Activity: Show all lines of the entries in which the word "margin" is found.

Records contained in a dataset
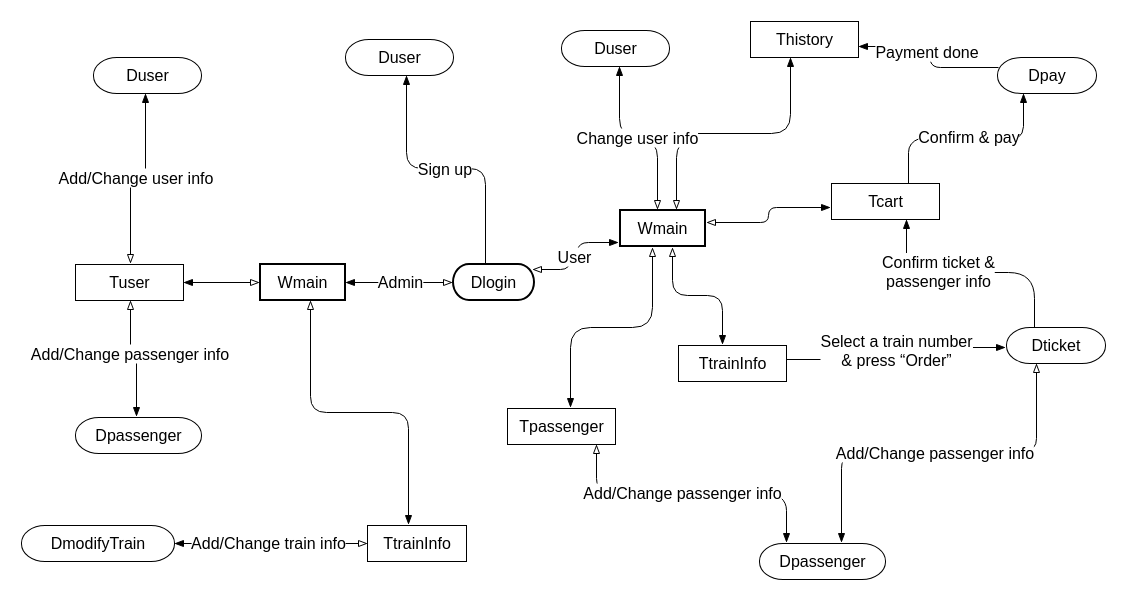
<!DOCTYPE html>
<html lang="en">
<head>
<meta charset="utf-8">
<title>Train ticket application: window flow</title>
<style>
:root { --paper: #fff; --ink: #000; }
* { box-sizing: border-box; }
html, body { margin: 0; background: var(--paper); }
.diagram {
  position: relative; width: 1126px; height: 600px; overflow: hidden;
  background: var(--paper); color: var(--ink);
  font: 16px/19px "Liberation Sans", Arial, sans-serif;
}
.connectors { position: absolute; left: 0; top: 0; }
.connectors path { fill: none; stroke: var(--ink); stroke-width: 1; }
.connectors .head-solid { fill: var(--ink); }
.connectors .head-open { fill: var(--paper); }
.to-solid { marker-end: url(#solid); }
.to-open { marker-end: url(#open); }
.from-solid { marker-start: url(#solid); }
.from-open { marker-start: url(#open); }
.node {
  position: absolute; left: var(--x); top: var(--y); width: var(--w); height: 37px;
  display: flex; align-items: center; justify-content: center;
  border: 1px solid var(--ink); background: var(--paper);
}
.dialog { border-radius: 24px / 18px; }
.window { border-width: 2px; height: 38px; }
.entry { border-width: 2px; height: 38px; border-radius: 17px / 19px; }
.label {
  position: absolute; left: var(--x); top: var(--y); transform: translate(-50%, -50%);
  background: var(--paper); white-space: nowrap; text-align: center;
}
</style>
</head>
<body>
<main class="diagram">
  <svg class="connectors" width="1126" height="600" viewBox="0 0 1126 600" aria-hidden="true">
    <defs>
      <marker id="solid" markerUnits="userSpaceOnUse" markerWidth="12" markerHeight="10" refX="9" refY="5" orient="auto-start-reverse">
        <path class="head-solid" d="M1 2 L9 5 L1 8 Z"/>
      </marker>
      <marker id="open" markerUnits="userSpaceOnUse" markerWidth="12" markerHeight="10" refX="9" refY="5" orient="auto-start-reverse">
        <path class="head-open" d="M1 2 L9 5 L1 8 Z"/>
      </marker>
    </defs>
    <g transform="translate(.5 .5)">
      <g id="admin-flow">
        <path class="from-solid" d="M145 94 V178"/>
        <path class="to-open" d="M130 178 V262"/>
        <path class="from-open" d="M130 301 V354"/>
        <path class="to-solid" d="M136 354 V415"/>
        <path class="from-solid to-open" d="M184 282 H258"/>
        <path class="from-solid to-open" d="M346 282 H451"/>
        <path class="from-open to-solid" d="M310 301 V396 Q310 412 326 412 H392 Q408 412 408 428 V523"/>
        <path class="from-solid to-open" d="M175 543 H366"/>
      </g>
      <g id="sign-up-flow">
        <path class="to-solid" d="M485 264 V184 Q485 168 469 168 H422 Q406 168 406 152 V76"/>
      </g>
      <g id="user-flow">
        <path class="from-open" d="M533 269 H560 Q570 269 570 258"/>
        <path class="to-solid" d="M577 250 Q578 242 588 242 H617"/>
        <path class="from-solid" d="M619 67 V118 Q619 126 623 132"/>
        <path class="to-open" d="M653 144 Q657 149 657 157 V208"/>
        <path class="from-solid" d="M790 58 V114 Q790 133 771 133 H697"/>
        <path class="to-open" d="M680 144 Q676 149 676 157 V208"/>
        <path class="from-open to-solid" d="M707 222 H760 Q768 222 768 215 Q768 207 776 207 H829"/>
        <path d="M908 183 V152 Q908 142 919 138"/>
        <path class="to-solid" d="M1017 138 Q1023 133 1023 126 V94"/>
        <path d="M998 67 H940 Q932 67 930 61"/>
        <path class="to-solid" d="M878 46 H859"/>
        <path d="M1034 327 V298 Q1034 272 1008 272 H994"/>
        <path class="to-solid" d="M906 256 V220"/>
        <path d="M786 359 H820"/>
        <path class="to-solid" d="M972 347 H1004"/>
        <path class="from-open to-solid" d="M652 248 V307 Q652 327 632 327 H590 Q570 327 570 347 V406"/>
        <path class="from-open to-solid" d="M672 248 V280 Q672 295 687 295 H707 Q722 295 722 310 V343"/>
        <path class="from-open" d="M596 445 V478 Q596 482 598 487"/>
        <path class="to-solid" d="M780 497 Q786 502 786 510 V541"/>
        <path class="from-open" d="M1036 364 V438 Q1036 444 1033 447"/>
        <path class="to-solid" d="M843 459 Q841 463 841 468 V541"/>
      </g>
    </g>
  </svg>

  <div class="node dialog" style="--x:93px;--y:57px;--w:109px">Duser</div>
  <div class="node" style="--x:75px;--y:264px;--w:109px">Tuser</div>
  <div class="node dialog" style="--x:75px;--y:417px;--w:127px">Dpassenger</div>
  <div class="node window" style="--x:259px;--y:263px;--w:87px">Wmain</div>
  <div class="node dialog" style="--x:21px;--y:525px;--w:154px">DmodifyTrain</div>
  <div class="node" style="--x:367px;--y:525px;--w:100px">TtrainInfo</div>

  <div class="node entry" style="--x:452px;--y:263px;--w:83px">Dlogin</div>
  <div class="node dialog" style="--x:345px;--y:39px;--w:109px">Duser</div>

  <div class="node dialog" style="--x:561px;--y:30px;--w:109px">Duser</div>
  <div class="node" style="--x:750px;--y:21px;--w:109px">Thistory</div>
  <div class="node dialog" style="--x:997px;--y:57px;--w:100px">Dpay</div>
  <div class="node" style="--x:831px;--y:183px;--w:109px">Tcart</div>
  <div class="node window" style="--x:619px;--y:209px;--w:87px">Wmain</div>
  <div class="node dialog" style="--x:1006px;--y:327px;--w:100px">Dticket</div>
  <div class="node" style="--x:678px;--y:345px;--w:109px">TtrainInfo</div>
  <div class="node" style="--x:507px;--y:408px;--w:109px">Tpassenger</div>
  <div class="node dialog" style="--x:759px;--y:543px;--w:127px">Dpassenger</div>

  <div class="label" style="--x:136px;--y:178px">Add/Change user info</div>
  <div class="label" style="--x:130px;--y:354px">Add/Change passenger info</div>
  <div class="label" style="--x:400.5px;--y:282px">Admin</div>
  <div class="label" style="--x:268.5px;--y:543px">Add/Change train info</div>
  <div class="label" style="--x:445px;--y:169px">Sign up</div>
  <div class="label" style="--x:574.5px;--y:257px">User</div>
  <div class="label" style="--x:637.5px;--y:138px">Change user info</div>
  <div class="label" style="--x:927px;--y:52px">Payment done</div>
  <div class="label" style="--x:969px;--y:137px">Confirm &amp; pay</div>
  <div class="label" style="--x:938.5px;--y:272px">Confirm ticket &amp;<br>passenger info</div>
  <div class="label" style="--x:896.5px;--y:351px">Select a train number<br>&amp; press “Order”</div>
  <div class="label" style="--x:682.5px;--y:493px">Add/Change passenger info</div>
  <div class="label" style="--x:935px;--y:453px">Add/Change passenger info</div>
</main>
</body>
</html>
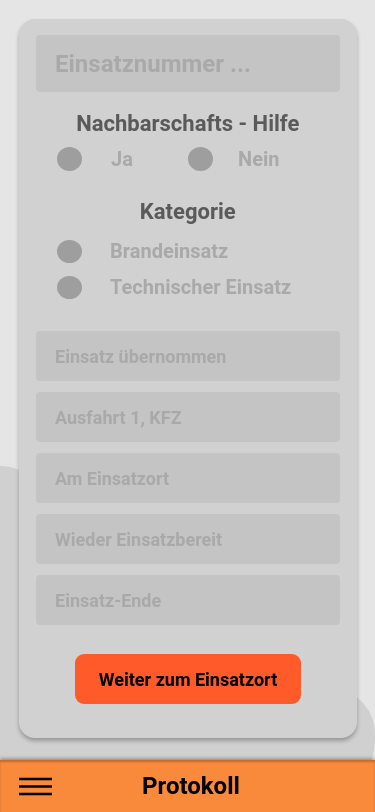
<!DOCTYPE html>
<html lang="de">
<head>
<meta charset="utf-8">
<title>Protokoll</title>
<style>
:root {
  --page: #e5e5e5;
  --hill: #d0d0d0;
  --card: #d1d1d1;
  --field: #c4c4c4;
  --hint: #a9a9a9;
  --radio: #9e9e9e;
  --heading: #5a5a5a;
  --action: #ff5a29;
  --bar: #f98a3c;
  --ink: #000;
}
* { box-sizing: border-box; margin: 0; padding: 0; }
html, body { width: 375px; height: 812px; overflow: hidden; }
body { font-family: Roboto, sans-serif; font-weight: 700; background: var(--page); }
.screen { position: relative; width: 375px; height: 812px; overflow: hidden; padding-top: 19px; }
.backdrop { position: absolute; left: 0; top: 0; }
.card {
  position: relative; width: 338px; height: 719px; margin-left: 18.5px; padding: 16px 17px 0 17.5px;
  border-radius: 16px; background: var(--card); box-shadow: 0 3px 4px rgba(0, 0, 0, .27);
  display: flex; flex-direction: column;
}
.field {
  height: 50px; flex: none; padding-left: 19px; border-radius: 4px;
  display: flex; align-items: center;
  background: var(--field); color: var(--hint); font-size: 18px;
}
.field.number { height: 57px; font-size: 24px; }
h2 { font-size: 22px; line-height: 26px; text-align: center; color: var(--heading); font-weight: 700; }
.help-title { margin-top: 19px; }
.category-title { margin-top: 28px; }
.options { display: grid; font-size: 20px; line-height: 24px; color: var(--hint); padding-left: 21px; align-items: center; }
.help { margin-top: 10px; grid-template-columns: 54px 77px 50px 1fr; }
.category { margin-top: 14px; grid-template-columns: 53px 1fr; row-gap: 12px; }
.radio { width: 25px; height: 24px; border-radius: 50%; background: var(--radio); }
.category .radio { height: 23px; }
.times { margin-top: 32px; display: flex; flex-direction: column; gap: 11px; }
.next {
  width: 226px; height: 50px; margin: 29px 0 0 39px; border-radius: 9px;
  display: flex; align-items: center; justify-content: center;
  background: var(--action); color: var(--ink); font-size: 18px; text-decoration: none;
}
.bar {
  position: absolute; left: 0; bottom: 0; width: 375px; height: 52px;
  display: flex; align-items: center; justify-content: center;
  background: var(--bar); box-shadow: 0 -1px 4px rgba(0, 0, 0, .4), inset 0 2px 2px rgba(120, 60, 10, .4);
}
.bar h1 { font-size: 24px; line-height: 28px; font-weight: 700; color: var(--ink); padding-left: 7px; }
.menu { position: absolute; left: 19px; top: 17px; width: 33px; height: 19px; color: var(--ink); }
.menu svg { display: block; }
</style>
</head>
<body>
<main class="screen">
  <svg class="backdrop" width="375" height="812" viewBox="0 0 375 812" aria-hidden="true">
    <path fill="var(--hill)" d="M0 466Q10 466 19 470L60 520L340 690Q356 694 364 704Q375 717 375 735Q375 750 371 762H0Z"/>
  </svg>

  <section class="card">
    <div class="field number">Einsatznummer ...</div>

    <h2 class="help-title">Nachbarschafts - Hilfe</h2>
    <div class="options help">
      <span class="radio"></span><span>Ja</span>
      <span class="radio"></span><span>Nein</span>
    </div>

    <h2 class="category-title">Kategorie</h2>
    <div class="options category">
      <span class="radio"></span><span>Brandeinsatz</span>
      <span class="radio"></span><span>Technischer Einsatz</span>
    </div>

    <div class="times">
      <div class="field">Einsatz übernommen</div>
      <div class="field">Ausfahrt 1, KFZ</div>
      <div class="field">Am Einsatzort</div>
      <div class="field">Wieder Einsatzbereit</div>
      <div class="field">Einsatz-Ende</div>
    </div>

    <a class="next" href="#">Weiter zum Einsatzort</a>
  </section>

  <nav class="bar">
    <a class="menu" href="#" aria-label="Menü">
      <svg width="33" height="19" viewBox="0 0 33 19" fill="none" stroke="currentColor" stroke-width="2.5">
        <path d="M0 2H33M0 9.5H33M0 17H33"/>
      </svg>
    </a>
    <h1>Protokoll</h1>
  </nav>
</main>
</body>
</html>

Written response:
html, body { margin: 0; background: var(--paper); }
* { box-sizing: border-box; margin: 0; padding: 0; }
  position: relative; width: 338px; height: 719px; margin-left: 18.5px; padding: 16px 17px 0 17.5px;
.help-title { margin-top: 19px; }
.category-title { margin-top: 28px; }
.help { margin-top: 10px; grid-template-columns: 54px 77px 50px 1fr; }
.category { margin-top: 14px; grid-template-columns: 53px 1fr; row-gap: 12px; }
.times { margin-top: 32px; display: flex; flex-direction: column; gap: 11px; }
  width: 226px; height: 50px; margin: 29px 0 0 39px; border-radius: 9px;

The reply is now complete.